I agree that The Nativity Story is a higher quality film than Facing the Giants and One Night With the King, but I thought there were different reasons for the comparatively low opening box office of Nativity. I have the impression that Giants and King benefited from the standard Christian networking promotions of films that practically only Christians will rush out to see—hyping up the churches, radio stations, established fan base, etc. Conversely, The Nativity Story seemed to be not promoted at all! It is as if the studio for Nativity neglected to engage the standard Christian networking, taking for granted that Christians would just show up, without direct promotional involvement, while they also acted as if standard secular media advertisements were not needed or would not be effective.
I think Christians are incredibly busy during December—Christmas plays, extra church services, Christmas parties, dance recitals, Christmas teas, lots of charity work. I would love to go see Nativity, but I am going to have to wait because the calendar is just too full.
I believe most of the crowd that this movie hoped to interest were previously engaged celebrating the Nativity through very deeply engrained traditions. After all, the story it presents is the one we celebrate with the greatest gusto in churches all over the world—extra choir practices, Sunday school presentations, church outreach, all needing extra work that first weekend of December. We love this story so much, we were all at church celebrating it!

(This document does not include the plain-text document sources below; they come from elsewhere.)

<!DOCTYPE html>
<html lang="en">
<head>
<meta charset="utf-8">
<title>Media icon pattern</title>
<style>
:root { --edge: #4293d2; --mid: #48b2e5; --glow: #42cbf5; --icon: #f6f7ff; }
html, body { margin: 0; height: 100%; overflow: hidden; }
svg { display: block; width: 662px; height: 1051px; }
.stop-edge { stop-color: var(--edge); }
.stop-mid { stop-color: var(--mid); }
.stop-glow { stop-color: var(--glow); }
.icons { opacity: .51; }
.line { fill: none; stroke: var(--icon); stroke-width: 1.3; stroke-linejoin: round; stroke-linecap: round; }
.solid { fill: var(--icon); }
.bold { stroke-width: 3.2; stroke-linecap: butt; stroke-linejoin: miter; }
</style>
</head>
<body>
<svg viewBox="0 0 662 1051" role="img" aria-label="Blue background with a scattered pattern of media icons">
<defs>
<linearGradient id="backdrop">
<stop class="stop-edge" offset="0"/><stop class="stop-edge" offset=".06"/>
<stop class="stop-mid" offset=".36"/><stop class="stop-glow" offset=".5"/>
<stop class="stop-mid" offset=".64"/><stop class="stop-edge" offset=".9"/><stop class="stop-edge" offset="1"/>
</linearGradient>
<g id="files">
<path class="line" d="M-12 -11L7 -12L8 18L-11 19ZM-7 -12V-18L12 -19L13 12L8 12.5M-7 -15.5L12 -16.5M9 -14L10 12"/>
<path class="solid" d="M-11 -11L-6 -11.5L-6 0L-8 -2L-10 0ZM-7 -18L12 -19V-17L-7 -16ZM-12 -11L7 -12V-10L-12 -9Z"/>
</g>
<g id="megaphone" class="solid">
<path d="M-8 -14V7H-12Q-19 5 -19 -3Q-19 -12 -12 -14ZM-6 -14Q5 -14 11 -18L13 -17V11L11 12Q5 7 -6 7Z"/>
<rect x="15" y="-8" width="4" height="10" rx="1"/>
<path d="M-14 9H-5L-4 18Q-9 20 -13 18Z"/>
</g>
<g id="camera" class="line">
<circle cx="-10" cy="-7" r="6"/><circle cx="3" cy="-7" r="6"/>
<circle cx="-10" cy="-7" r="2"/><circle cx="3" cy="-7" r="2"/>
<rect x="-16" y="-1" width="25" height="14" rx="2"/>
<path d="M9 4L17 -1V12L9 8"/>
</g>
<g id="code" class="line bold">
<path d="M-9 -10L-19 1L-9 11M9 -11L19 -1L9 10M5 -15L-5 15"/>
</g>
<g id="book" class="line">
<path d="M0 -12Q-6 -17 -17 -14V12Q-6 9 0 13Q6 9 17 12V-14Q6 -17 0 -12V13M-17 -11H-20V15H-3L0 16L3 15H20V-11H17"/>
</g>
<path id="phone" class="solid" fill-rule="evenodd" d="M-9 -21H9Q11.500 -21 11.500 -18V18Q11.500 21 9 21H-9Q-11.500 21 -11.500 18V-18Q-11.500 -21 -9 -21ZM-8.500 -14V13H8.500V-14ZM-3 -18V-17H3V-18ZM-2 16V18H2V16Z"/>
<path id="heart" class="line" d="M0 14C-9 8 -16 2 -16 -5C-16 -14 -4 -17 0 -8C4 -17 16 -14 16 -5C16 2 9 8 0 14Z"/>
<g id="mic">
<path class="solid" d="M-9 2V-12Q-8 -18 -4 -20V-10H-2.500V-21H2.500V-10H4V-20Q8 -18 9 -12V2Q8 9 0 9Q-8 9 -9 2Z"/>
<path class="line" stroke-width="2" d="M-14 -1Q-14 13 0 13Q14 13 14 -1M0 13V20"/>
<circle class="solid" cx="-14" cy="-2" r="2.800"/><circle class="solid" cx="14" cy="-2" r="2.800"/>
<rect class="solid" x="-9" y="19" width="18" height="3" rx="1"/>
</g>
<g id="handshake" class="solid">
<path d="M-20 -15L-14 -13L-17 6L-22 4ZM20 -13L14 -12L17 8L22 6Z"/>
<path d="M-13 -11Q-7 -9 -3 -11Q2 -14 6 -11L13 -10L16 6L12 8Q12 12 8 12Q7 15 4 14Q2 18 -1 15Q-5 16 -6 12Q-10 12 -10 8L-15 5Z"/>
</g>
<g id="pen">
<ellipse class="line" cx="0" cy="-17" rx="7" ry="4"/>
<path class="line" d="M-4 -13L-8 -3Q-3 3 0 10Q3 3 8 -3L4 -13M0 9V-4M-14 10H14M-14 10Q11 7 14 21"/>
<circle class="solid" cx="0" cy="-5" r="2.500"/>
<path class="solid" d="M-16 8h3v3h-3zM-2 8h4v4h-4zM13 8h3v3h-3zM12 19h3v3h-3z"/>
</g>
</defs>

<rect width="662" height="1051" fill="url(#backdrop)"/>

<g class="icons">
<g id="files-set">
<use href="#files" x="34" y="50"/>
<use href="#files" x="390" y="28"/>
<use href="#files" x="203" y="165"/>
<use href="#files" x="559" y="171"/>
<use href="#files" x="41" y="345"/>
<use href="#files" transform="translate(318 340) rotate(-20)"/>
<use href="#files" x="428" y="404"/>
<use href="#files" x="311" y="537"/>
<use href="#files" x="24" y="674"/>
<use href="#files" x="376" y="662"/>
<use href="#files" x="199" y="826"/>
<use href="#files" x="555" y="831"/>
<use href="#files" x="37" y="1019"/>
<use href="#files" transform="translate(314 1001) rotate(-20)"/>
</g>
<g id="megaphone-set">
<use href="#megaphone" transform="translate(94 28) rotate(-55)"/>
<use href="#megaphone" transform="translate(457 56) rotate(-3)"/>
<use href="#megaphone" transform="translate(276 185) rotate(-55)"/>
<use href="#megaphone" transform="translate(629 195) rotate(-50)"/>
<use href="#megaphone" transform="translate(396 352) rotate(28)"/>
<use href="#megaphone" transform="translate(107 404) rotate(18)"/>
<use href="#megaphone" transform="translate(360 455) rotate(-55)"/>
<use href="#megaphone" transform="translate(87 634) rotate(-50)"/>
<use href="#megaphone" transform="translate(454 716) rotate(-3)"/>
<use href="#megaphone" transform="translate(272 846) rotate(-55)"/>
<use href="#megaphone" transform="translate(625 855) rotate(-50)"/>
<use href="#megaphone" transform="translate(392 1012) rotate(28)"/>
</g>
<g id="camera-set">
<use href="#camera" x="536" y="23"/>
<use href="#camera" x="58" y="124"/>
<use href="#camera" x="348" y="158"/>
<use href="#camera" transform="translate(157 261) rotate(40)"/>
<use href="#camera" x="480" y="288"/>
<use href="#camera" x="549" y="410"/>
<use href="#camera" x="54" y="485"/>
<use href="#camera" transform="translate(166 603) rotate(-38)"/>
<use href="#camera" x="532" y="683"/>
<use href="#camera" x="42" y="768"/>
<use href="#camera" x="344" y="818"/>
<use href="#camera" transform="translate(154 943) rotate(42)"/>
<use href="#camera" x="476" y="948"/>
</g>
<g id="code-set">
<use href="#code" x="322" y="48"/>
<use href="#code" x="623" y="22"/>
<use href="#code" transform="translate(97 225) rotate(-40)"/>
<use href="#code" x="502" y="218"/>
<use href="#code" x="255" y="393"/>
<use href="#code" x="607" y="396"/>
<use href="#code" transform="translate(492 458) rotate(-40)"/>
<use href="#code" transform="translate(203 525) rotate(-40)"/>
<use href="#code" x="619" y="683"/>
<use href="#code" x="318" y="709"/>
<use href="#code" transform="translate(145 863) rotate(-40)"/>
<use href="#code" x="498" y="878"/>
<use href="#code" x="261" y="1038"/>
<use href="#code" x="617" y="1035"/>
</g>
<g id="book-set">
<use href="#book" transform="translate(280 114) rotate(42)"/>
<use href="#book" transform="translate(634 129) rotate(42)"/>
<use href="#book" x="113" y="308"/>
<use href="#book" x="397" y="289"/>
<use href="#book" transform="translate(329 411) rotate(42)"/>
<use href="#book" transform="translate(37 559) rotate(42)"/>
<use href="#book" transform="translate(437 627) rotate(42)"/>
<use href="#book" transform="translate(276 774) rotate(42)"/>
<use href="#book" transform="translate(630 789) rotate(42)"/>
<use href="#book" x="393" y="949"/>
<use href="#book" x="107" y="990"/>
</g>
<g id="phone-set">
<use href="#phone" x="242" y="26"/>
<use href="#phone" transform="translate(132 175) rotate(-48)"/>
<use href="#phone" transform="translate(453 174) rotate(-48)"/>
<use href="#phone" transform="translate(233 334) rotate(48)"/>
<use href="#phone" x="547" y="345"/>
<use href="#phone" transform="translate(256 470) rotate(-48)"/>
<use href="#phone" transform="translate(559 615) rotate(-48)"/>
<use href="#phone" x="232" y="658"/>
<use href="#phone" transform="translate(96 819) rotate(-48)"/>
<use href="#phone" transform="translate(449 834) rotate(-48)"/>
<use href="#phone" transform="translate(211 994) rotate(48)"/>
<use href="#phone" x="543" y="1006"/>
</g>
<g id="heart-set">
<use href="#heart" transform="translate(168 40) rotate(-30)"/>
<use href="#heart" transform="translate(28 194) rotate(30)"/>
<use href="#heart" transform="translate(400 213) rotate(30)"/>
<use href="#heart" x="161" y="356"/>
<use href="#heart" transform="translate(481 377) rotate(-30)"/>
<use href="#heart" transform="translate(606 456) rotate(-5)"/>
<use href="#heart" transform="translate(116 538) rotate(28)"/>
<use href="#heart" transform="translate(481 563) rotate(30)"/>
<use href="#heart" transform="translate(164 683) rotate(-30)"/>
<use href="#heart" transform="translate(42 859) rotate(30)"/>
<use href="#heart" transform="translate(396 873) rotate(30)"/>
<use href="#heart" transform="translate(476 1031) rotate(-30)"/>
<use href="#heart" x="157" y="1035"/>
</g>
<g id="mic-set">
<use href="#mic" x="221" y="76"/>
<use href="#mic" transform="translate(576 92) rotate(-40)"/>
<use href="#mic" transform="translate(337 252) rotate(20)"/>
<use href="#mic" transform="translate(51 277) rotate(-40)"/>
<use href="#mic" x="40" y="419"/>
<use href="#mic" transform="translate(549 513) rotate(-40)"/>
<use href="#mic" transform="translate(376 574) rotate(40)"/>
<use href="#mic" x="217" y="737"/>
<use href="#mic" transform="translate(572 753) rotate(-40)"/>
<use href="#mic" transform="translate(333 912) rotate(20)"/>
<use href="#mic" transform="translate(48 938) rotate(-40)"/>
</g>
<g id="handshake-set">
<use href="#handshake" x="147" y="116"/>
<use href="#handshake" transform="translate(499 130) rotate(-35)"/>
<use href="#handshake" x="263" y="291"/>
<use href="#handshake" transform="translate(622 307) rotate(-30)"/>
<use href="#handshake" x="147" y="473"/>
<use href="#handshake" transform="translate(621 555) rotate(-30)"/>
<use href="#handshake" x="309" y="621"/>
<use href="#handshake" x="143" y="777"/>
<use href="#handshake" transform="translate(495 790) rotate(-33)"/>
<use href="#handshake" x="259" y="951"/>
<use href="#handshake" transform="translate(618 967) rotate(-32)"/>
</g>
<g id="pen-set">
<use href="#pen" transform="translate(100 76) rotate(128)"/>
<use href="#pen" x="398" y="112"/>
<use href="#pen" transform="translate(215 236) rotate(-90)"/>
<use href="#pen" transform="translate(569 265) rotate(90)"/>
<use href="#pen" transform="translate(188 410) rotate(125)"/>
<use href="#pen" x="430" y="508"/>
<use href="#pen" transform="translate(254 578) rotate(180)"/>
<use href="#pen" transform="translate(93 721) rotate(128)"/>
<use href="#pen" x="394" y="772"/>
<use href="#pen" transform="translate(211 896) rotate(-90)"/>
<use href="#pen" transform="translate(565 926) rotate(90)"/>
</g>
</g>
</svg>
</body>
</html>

A young, unmarried pregnant actress playing Mary was enough to turn me off this movie.
It may be that people did not appreciate the other "Christian" movies [Facing the Giants and One Night with the King], which leads to the lackluster desire to see more of them.
The Rev. Dr. Bruce R. Roth

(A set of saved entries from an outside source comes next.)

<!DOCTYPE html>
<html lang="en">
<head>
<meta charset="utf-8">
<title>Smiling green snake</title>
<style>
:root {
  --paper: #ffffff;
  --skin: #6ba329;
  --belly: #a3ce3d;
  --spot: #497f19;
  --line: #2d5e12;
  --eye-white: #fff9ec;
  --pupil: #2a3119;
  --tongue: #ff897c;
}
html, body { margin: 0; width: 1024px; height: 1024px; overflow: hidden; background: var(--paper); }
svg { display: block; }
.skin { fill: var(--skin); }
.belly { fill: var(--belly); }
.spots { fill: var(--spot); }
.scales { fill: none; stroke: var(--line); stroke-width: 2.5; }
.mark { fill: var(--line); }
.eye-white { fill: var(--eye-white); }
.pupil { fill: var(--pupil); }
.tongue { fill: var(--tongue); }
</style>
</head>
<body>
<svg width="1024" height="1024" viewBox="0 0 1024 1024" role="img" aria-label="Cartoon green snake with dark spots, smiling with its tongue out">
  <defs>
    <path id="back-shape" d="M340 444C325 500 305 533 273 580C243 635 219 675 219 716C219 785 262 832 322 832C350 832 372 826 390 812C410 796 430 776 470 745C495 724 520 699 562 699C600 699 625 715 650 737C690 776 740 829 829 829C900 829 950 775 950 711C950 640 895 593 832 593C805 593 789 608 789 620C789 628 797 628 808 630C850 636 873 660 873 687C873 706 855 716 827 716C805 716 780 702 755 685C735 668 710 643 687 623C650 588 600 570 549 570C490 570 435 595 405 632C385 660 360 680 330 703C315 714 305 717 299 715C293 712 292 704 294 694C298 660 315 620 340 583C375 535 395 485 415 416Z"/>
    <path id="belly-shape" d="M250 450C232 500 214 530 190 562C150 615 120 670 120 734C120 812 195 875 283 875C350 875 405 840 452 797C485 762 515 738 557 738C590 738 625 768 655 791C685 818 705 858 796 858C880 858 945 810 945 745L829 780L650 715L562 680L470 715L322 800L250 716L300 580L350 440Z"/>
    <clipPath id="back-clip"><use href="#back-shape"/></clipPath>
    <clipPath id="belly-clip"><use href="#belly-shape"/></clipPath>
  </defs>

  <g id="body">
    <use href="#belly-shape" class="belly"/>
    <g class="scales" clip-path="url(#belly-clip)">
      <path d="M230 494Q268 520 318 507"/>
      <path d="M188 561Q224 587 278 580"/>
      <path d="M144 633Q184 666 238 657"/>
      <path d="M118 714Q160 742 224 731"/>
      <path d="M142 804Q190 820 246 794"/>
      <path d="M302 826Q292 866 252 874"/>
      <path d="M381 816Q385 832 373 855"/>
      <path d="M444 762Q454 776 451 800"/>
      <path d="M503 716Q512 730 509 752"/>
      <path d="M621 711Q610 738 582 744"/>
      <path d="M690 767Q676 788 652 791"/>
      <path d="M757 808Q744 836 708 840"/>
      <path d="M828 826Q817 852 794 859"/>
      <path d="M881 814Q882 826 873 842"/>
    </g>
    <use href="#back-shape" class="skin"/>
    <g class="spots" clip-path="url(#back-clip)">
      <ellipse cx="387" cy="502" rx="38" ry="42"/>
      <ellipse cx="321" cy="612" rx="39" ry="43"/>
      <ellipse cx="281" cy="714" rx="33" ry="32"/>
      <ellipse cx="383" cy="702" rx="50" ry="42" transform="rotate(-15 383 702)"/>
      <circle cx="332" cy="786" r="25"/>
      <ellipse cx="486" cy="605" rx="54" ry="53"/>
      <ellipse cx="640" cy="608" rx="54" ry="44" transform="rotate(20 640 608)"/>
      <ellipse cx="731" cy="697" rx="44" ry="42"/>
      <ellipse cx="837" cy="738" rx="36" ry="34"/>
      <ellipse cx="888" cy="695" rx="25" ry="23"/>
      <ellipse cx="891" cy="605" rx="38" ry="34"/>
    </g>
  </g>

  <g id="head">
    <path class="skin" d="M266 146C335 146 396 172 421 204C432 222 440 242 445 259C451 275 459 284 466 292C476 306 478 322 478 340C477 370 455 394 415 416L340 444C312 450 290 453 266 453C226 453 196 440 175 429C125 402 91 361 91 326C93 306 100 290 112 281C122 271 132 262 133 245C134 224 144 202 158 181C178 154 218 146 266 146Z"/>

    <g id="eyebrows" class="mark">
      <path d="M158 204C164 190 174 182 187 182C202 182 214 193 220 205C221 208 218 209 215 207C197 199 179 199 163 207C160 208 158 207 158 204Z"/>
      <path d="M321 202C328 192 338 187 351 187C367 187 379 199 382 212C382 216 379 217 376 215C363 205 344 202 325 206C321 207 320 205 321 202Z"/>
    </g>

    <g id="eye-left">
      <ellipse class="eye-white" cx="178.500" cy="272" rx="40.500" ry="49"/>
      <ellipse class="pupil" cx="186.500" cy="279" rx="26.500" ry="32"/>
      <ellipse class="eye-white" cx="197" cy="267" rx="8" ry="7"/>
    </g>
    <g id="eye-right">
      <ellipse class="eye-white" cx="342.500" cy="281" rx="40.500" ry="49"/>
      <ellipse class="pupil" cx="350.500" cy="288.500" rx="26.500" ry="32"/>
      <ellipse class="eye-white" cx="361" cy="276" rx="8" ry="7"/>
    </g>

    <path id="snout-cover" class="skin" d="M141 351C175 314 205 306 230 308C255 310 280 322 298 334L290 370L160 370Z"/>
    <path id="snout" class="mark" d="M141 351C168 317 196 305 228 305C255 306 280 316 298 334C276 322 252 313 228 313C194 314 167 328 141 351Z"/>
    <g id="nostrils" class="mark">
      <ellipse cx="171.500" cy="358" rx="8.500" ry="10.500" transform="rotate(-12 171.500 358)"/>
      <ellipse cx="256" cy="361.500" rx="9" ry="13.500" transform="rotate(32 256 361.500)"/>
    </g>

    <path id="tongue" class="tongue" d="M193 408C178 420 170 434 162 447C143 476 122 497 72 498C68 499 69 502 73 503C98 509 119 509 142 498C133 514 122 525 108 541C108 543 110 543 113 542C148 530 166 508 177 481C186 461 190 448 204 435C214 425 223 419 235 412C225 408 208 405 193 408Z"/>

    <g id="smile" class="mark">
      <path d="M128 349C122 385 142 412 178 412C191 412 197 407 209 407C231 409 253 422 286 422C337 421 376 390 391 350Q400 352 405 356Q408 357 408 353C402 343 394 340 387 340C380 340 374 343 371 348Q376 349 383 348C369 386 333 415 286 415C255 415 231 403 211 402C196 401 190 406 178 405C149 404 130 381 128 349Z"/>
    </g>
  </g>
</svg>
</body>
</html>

I've only heard about the movie through Christianity Today Movies. Otherwise, I would not have known about it.Other Christians I mentioned it to had not heard of it either. I think there is a serious problem with the advertising for this movie.
I think one factor is the timing. It seems like there are more needy families this year than ever in recent memory, and as much as we enjoy going to movies, our small amount of disposable income can be better spent at this time. Maybe we are not unique.

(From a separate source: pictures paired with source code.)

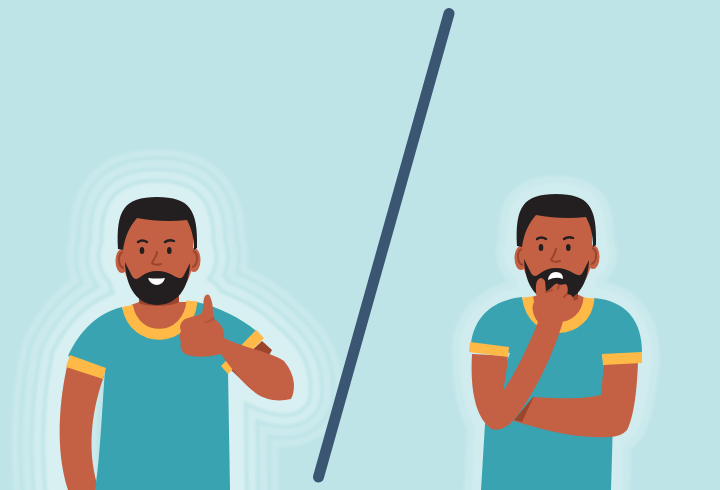
<!DOCTYPE html>
<html lang="en">
<head>
<meta charset="utf-8">
<title>Confident and doubtful</title>
<style>
:root{--sky:#bee4e7;--glow:#d9f0f2;--skin:#c46043;--shade:#9b452d;--hair:#231f20;--shirt:#3aa3b1;--trim:#ffb946;--bar:#3b5672;--white:#fff}
html,body{margin:0;padding:0;overflow:hidden;background:var(--sky)}
svg{display:block;width:720px;height:490px}
.sky{fill:var(--sky)}
.skin{fill:var(--skin)}
.shade{fill:var(--shade)}
.hair{fill:var(--hair)}
.shirt{fill:var(--shirt)}
.trim{fill:var(--trim)}
.teeth{fill:var(--white)}
.line{fill:none;stroke:var(--shade);stroke-width:2;stroke-linecap:round;stroke-linejoin:round}
.brow{fill:none;stroke:var(--hair);stroke-width:2.4;stroke-linecap:round}
.collar{fill:none;stroke:var(--trim);stroke-width:11}
.divider{stroke:var(--bar);stroke-width:11;stroke-linecap:round}
.ring{fill:none;stroke-linejoin:round}
.light{stroke:var(--glow)}
.gap{stroke:var(--sky)}
</style>
</head>
<body>
<svg viewBox="0 0 720 490" role="img" aria-label="A smiling man giving a thumbs up beside the same man looking worried">
<defs>
<filter id="soft" filterUnits="userSpaceOnUse" x="-60" y="80" width="840" height="500"><feGaussianBlur stdDeviation="1.8"/></filter>
<path id="happy-outline" d="M68 540C56 470 57 410 68 357C82 330 100 313 123 307L139 302C130 295 126 284 124 272C114 268 113 252 118 248C116 210 124 197 157 197C190 197 198 210 197 248C203 254 200 270 190 273C188 285 185 295 180 302L197 301L204 295L212 305C235 314 250 322 264 336C285 354 296 368 294 395C290 402 268 402 229 374L231 540Z"/>
<path id="worried-outline" d="M480 540L485 425C474 405 470 380 470 344C475 315 495 302 523 297L538 294C530 288 525 278 523 269C513 265 512 250 517 245C515 207 523 194 556 194C589 194 597 207 596 245C602 251 599 267 589 270C587 282 584 290 578 297L594 298C625 302 642 320 642 362C636 400 634 436 613 436L611 540Z"/>
<g id="head">
<path class="skin" d="M139 285H179V304C172 324 146 324 139 304Z"/>
<path class="shade" d="M139 296C150 308 168 308 179 292V302C170 307 147 307 139 303Z"/>
<ellipse class="skin" cx="122" cy="261" rx="6.500" ry="12"/>
<ellipse class="skin" cx="194" cy="260" rx="6.500" ry="12"/>
<path class="line" d="M124 268C118 267 117 254 123 252M192 267C198 266 199 253 193 251"/>
<path class="skin" d="M122 226C130 208 184 208 193 226V262C190 286 176 300 157 300C139 300 126 286 123 262Z"/>
<path class="hair" d="M118 249C116 210 124 197 157 197C190 197 198 210 197 248L194 250C194 236 191 228 187 220C170 222 153 221 137 218C129 227 125 237 123 250Z"/>
<path class="hair" d="M125 262C126 290 139 305 157 305C176 305 189 290 190 263L184 275C179 284 174 271 157 271C140 271 138 285 132 276Z"/>
<ellipse class="hair" cx="142" cy="250.500" rx="2.300" ry="3.600"/>
<ellipse class="hair" cx="169.300" cy="250.500" rx="2.300" ry="3.600"/>
<path class="brow" d="M138 242Q142 239 147 242M165 242Q169 239 174 241"/>
<path class="line" d="M157 252C156 258 153 260 152 263Q155 266 161 264"/>
</g>
</defs>

<rect class="sky" width="720" height="490"/>

<g id="happy-glow" filter="url(#soft)">
<g opacity=".4"><use href="#happy-outline" class="ring light" stroke-width="96"/></g>
<use href="#happy-outline" class="ring gap" stroke-width="82"/>
<g opacity=".55"><use href="#happy-outline" class="ring light" stroke-width="74"/></g>
<use href="#happy-outline" class="ring gap" stroke-width="59"/>
<g opacity=".75"><use href="#happy-outline" class="ring light" stroke-width="52"/></g>
<use href="#happy-outline" class="ring gap" stroke-width="36"/>
<use href="#happy-outline" class="ring light" stroke-width="29"/>
</g>
<g id="worried-glow" filter="url(#soft)">
<g opacity=".45"><use href="#worried-outline" class="ring light" stroke-width="36"/></g>
<g opacity=".4"><use href="#worried-outline" class="ring light" stroke-width="20"/></g>
</g>

<line class="divider" x1="449" y1="13.500" x2="318.500" y2="477"/>

<g id="happy-man">
<path class="skin" d="M68 362C59 400 55 450 68 490H99C87 455 90 415 104 376Z"/>
<path class="shirt" d="M122 307C98 313 80 330 68 356L105 370C102 410 100 460 95 490H230L228 370L260 334C244 320 222 308 197 302C190 335 130 340 122 307Z"/>
<path class="skin" d="M131 305L139 302H180L188 302C190 340 136 342 131 305Z"/>
<path class="collar" d="M127.500 306C134 345 188 344 192 301"/>
<polygon class="trim" points="70,355 106,368 103,379 66,367"/>
<use href="#head"/>
<path class="teeth" d="M148 278Q157 279 165 278Q163 285 156.500 285Q150 284 148 278Z"/>
<polygon class="shade" points="262,341 272,350 250,388 231,370"/>
<polygon class="trim" points="256,330 264,338 228,374 221,366"/>
<path class="skin" d="M224 338C244 348 268 351 284 361Q293 372 294 384Q294 394 291 399C278 402 266 400 257 394C243 384 230 367 221 354C209 357 194 358 185 354Q179 349 181 342Q178 337 181 331Q178 324 185 319Q194 316 201 314C205 308 202 300 205 296Q209 292 211 299C214 307 212 313 214 319C222 324 225 331 224 338Z"/>
<path class="line" stroke-width="1" d="M214 318Q210 322 205 322" opacity=".35"/>
</g>

<g id="worried-man">
<path class="shirt" d="M522 297C494 300 475 315 471 343L510 353L485 424L481 490H611L613 420L602 355L642 353C642 320 626 301 594 298C586 338 530 336 522 297Z"/>
<path class="skin" d="M532 297L538 295H579L585 298C586 334 536 336 532 297Z"/>
<path class="collar" d="M527.500 297C533 339 586 336 589 298"/>
<use href="#head" x="399" y="-3"/>
<path class="teeth" d="M548 280Q549 272 556 272Q563 272 563 279Q556 276 548 280Z"/>
<path class="skin" d="M604 363L638 362C637 390 634 417 627 430Q621 437 609 437C574 439 540 429 514 421L533 397C565 399 584 399 601 395Z"/>
<path class="shade" d="M534 396L514 420L522 422Z"/>
<path class="skin" d="M472 354L508 356C507 369 505 380 503 391C515 374 529 345 538 322C532 314 530 305 537 298C536 292 535 287 537 281Q541 275 545 281L546 292L552 287Q557 281 559 285L566 284Q569 288 567 294L571 295Q576 300 572 306C567 312 564 316 562 325C551 360 531 400 512 422Q501 432 492 429C475 418 470 388 472 354Z"/>
<path class="line" d="M546 292L552 290M559 285L558 289M567 294L564 297" opacity=".7"/>
<polygon class="trim" points="470,342 509,347 508,357 469,352"/>
<polygon class="trim" points="602,354 642,352 642,363 603,365"/>
</g>
</svg>
</body>
</html>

I can tell you what lessens my interest in Nativity: the news that the actress who portrays Mary has become pregnant by her boyfriend. I am embarrassed to see Nativity and tout it as a fine Christian film, since I know the actress is a fornicator. I suspect I'm not the only one with this opinion.
Our congregation is having play practice every weekend and other activities that are very time-consuming. Even though I have not seen the film, as the pastor I have said something about it each week and plan to go the week of Christmas when I have a little more free time.
I agree that it's disappointing that Nativity isn't doing very well. My wife and I thought it was good—not great, but good. I think the movie that it should be compared to is Narnia, not Facing the Giants. I agree that it's a much better film than the latter, and on a similar quality as the former. But one thing that was vastly different was the publicity, and specifically the marketing to the church marketing. While I heard about Narnia about 12 months out, and got involved about 8 months out (as a regional host, etc.), I didn't even know about Nativity until a leadership conference in October. I immediately signed up to have our church help publicize it, to host a pastors' reception, etc. I contacted the company twice about this, but never even received a response (and they had sent out a request for regional help!). For our church, the combination of a lack of familiarity with the actual project, along with some differences in our own Christmas programming and rehearsals, etc. meant that we didn't buy out the theater like we did for Narnia—but I think we would have, and probably others would have too, with more advance notice, more information/exposure, and a better use of churches.
Dave Johnson, Pastor
Kalamazoo Community Church
I think Nativity will do well in the long run. Since Christmas is on a Monday, our church is not having a Christmas Eve service at 7 p.m. like it normally does. So we felt that going to see Nativity would be a wonderful thing to do Christmas Eve. Many other families might be doing the same thing. I don't want to be tied to casting my "vote" only on opening weekend. I don't like overcrowded theaters, and I have a life that I fit movies into, not around them.
Susan E. Savignac
I strongly disagree with you about Facing the Giants. My wife and I thought it was very moving and one of the best movies we have seen this year. It dealt with real issues and the answers were in the nature of what many of us have experienced.I would recommend the film to almost anybody.
Copyright © 2006 Christianity Today. Click for reprint information.